Pictures paired with source code
■ ■ ■ ■ ■ ■ ■
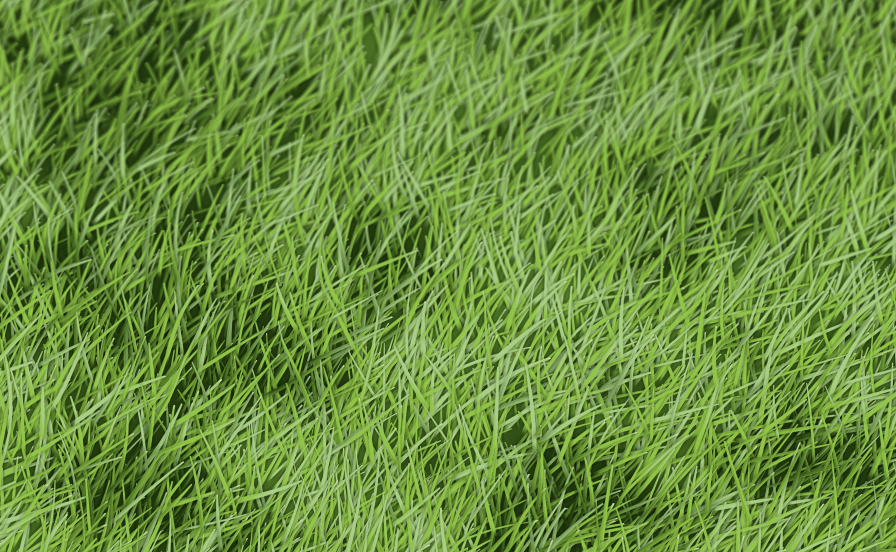
Give the GLSL for this texture, as a Shadertoy shader.

```glsl
#define LAYERS 56
#define CELL vec2(0.10, 0.20)
#define BLADE_LENGTH 0.20
#define BLADE_HALF_WIDTH 0.0037
#define LEAN 0.40
#define LEAN_SPREAD 0.90
#define BEND 0.22
#define FAR_BLUR 0.0055
#define SHEEN_SHARE 0.27
#define OCCLUSION 0.13
#define EXPOSURE 0.13
#define CLUMP_CONTRAST 1.15

const vec3 DEEP   = vec3(0.13, 0.23, 0.05);
const vec3 SHADE  = vec3(0.28, 0.43, 0.13);
const vec3 LEAF   = vec3(0.43, 0.60, 0.20);
const vec3 BRIGHT = vec3(0.57, 0.77, 0.28);
const vec3 MUTED  = vec3(0.44, 0.58, 0.32);
const vec3 PALE   = vec3(0.66, 0.81, 0.52);
const vec3 CUT    = vec3(0.84, 0.90, 0.72);

// Integer hash: four random values in 0..1
vec4 hash4(ivec4 seed) {
    uvec4 v = uvec4(seed) * 1664525u + 1013904223u;
    v.x += v.y * v.w; v.y += v.z * v.x; v.z += v.x * v.y; v.w += v.y * v.z;
    v ^= v >> 16u;
    v.x += v.y * v.w; v.y += v.z * v.x; v.z += v.x * v.y; v.w += v.y * v.z;
    return vec4(v >> 8u) / 16777216.0;
}

float noise(vec2 p) {
    ivec2 i = ivec2(floor(p));
    vec2 f = fract(p);
    f = f * f * (3.0 - 2.0 * f);
    float a = hash4(ivec4(i, 7, 1)).x;
    float b = hash4(ivec4(i + ivec2(1, 0), 7, 1)).x;
    float c = hash4(ivec4(i + ivec2(0, 1), 7, 1)).x;
    float d = hash4(ivec4(i + ivec2(1, 1), 7, 1)).x;
    return mix(mix(a, b, f.x), mix(c, d, f.x), f.y);
}

// Tone 0..1 from the shaded thatch to sunlit leaf
vec3 grassRamp(float tone) {
    vec3 c = mix(DEEP, SHADE, smoothstep(0.02, 0.22, tone));
    c = mix(c, LEAF, smoothstep(0.18, 0.46, tone));
    c = mix(c, BRIGHT, smoothstep(0.42, 0.70, tone));
    return mix(c, PALE, smoothstep(0.90, 1.20, tone));
}

void mainImage(out vec4 fragColor, in vec2 fragCoord) {
    vec2 p = fragCoord / iResolution.y;
    float far = clamp(p.y, 0.0, 1.0);
    float soft = 0.7 / iResolution.y + FAR_BLUR * smoothstep(0.35, 1.0, far);

    // Broad clumps of light and slow changes of direction
    float clump = 0.6 * noise(p * vec2(4.0, 6.0)) + 0.4 * noise(p * vec2(9.0, 13.0) + 20.0) - 0.5;
    float wind = noise(p * 2.5 + 40.0) - 0.5;
    vec3 col = grassRamp(0.12 + 0.5 * clump);

    for (int layer = 0; layer < LAYERS; layer++) {
        float height = float(layer) / float(LAYERS - 1);
        vec2 q = p + CELL * fract(float(layer) * vec2(0.618, 0.755));
        ivec2 home = ivec2(floor(q / CELL));

        // Far row first, so that near blades overlap it
        for (int row = 0; row >= -1; row--)
        for (int column = -2; column <= 2; column++) {
            ivec2 id = home + ivec2(column, row);
            vec4 h = hash4(ivec4(id, layer, 3));
            vec4 g = fract(h * 61.0);

            // Blade frame: distance along it and across its curved spine
            vec2 v = q - (vec2(id) + h.xy) * CELL;
            float turn = 2.0 * h.z - 1.0;
            float lean = LEAN + 0.4 * wind + LEAN_SPREAD * turn * (0.5 + 0.5 * abs(turn));
            vec2 axis = vec2(sin(lean), cos(lean));
            float len = BLADE_LENGTH * mix(0.5, 1.0, h.w) * mix(1.0, 0.68, far);
            float t = dot(v, axis) / len;
            if (t < 0.0 || t > 1.0) continue;
            float bend = BEND * (1.3 * g.x - 0.4) * clamp(1.4 - lean, 0.0, 1.0);
            float across = dot(v, vec2(axis.y, -axis.x)) - bend * len * t * t;
            across *= inversesqrt(1.0 + 4.0 * bend * bend * t * t);
            float width = BLADE_HALF_WIDTH * mix(0.55, 1.2, g.y);
            width *= 1.0 - 0.65 * t * t;
            float d = abs(across);
            if (d > 3.0 * width + soft) continue;

            float ends = smoothstep(0.0, 0.18, t) * smoothstep(1.0, 1.0 - soft / len, t);
            float mask = ends * (1.0 - smoothstep(width - soft, width + soft, d));
            float shadow = ends * (1.0 - smoothstep(width, 3.0 * width + soft, d));

            // Light grows toward the tip; the two halves of the fold differ
            float fold = smoothstep(-soft, soft, across) - 0.5;
            float tone = EXPOSURE + 0.5 * t + 0.55 * g.z + 0.45 * (height - 0.5)
                       + CLUMP_CONTRAST * clump + 0.06 * far + 0.12 * fold;
            vec3 blade = grassRamp(tone);
            float sheen = step(1.0 - SHEEN_SHARE, g.w) * smoothstep(0.2, 0.5, tone);
            blade = mix(blade, mix(MUTED, PALE, smoothstep(0.4, 0.85, tone)), sheen);
            blade = mix(blade, CUT, 0.7 * step(0.6, g.x) * smoothstep(0.93, 0.98, t));

            col *= 1.0 - OCCLUSION * shadow * (1.0 - mask);
            col = mix(col, blade, mask);
        }
    }
    fragColor = vec4(col, 1.0);
}
```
■ ■ ■ ■ ■ ■ ■
Task to carry out – Scan the lines above for the word "const". Return each one that has it.

Answer for the task –
const vec3 DEEP   = vec3(0.13, 0.23, 0.05);
const vec3 SHADE  = vec3(0.28, 0.43, 0.13);
const vec3 LEAF   = vec3(0.43, 0.60, 0.20);
const vec3 BRIGHT = vec3(0.57, 0.77, 0.28);
const vec3 MUTED  = vec3(0.44, 0.58, 0.32);
const vec3 PALE   = vec3(0.66, 0.81, 0.52);
const vec3 CUT    = vec3(0.84, 0.90, 0.72);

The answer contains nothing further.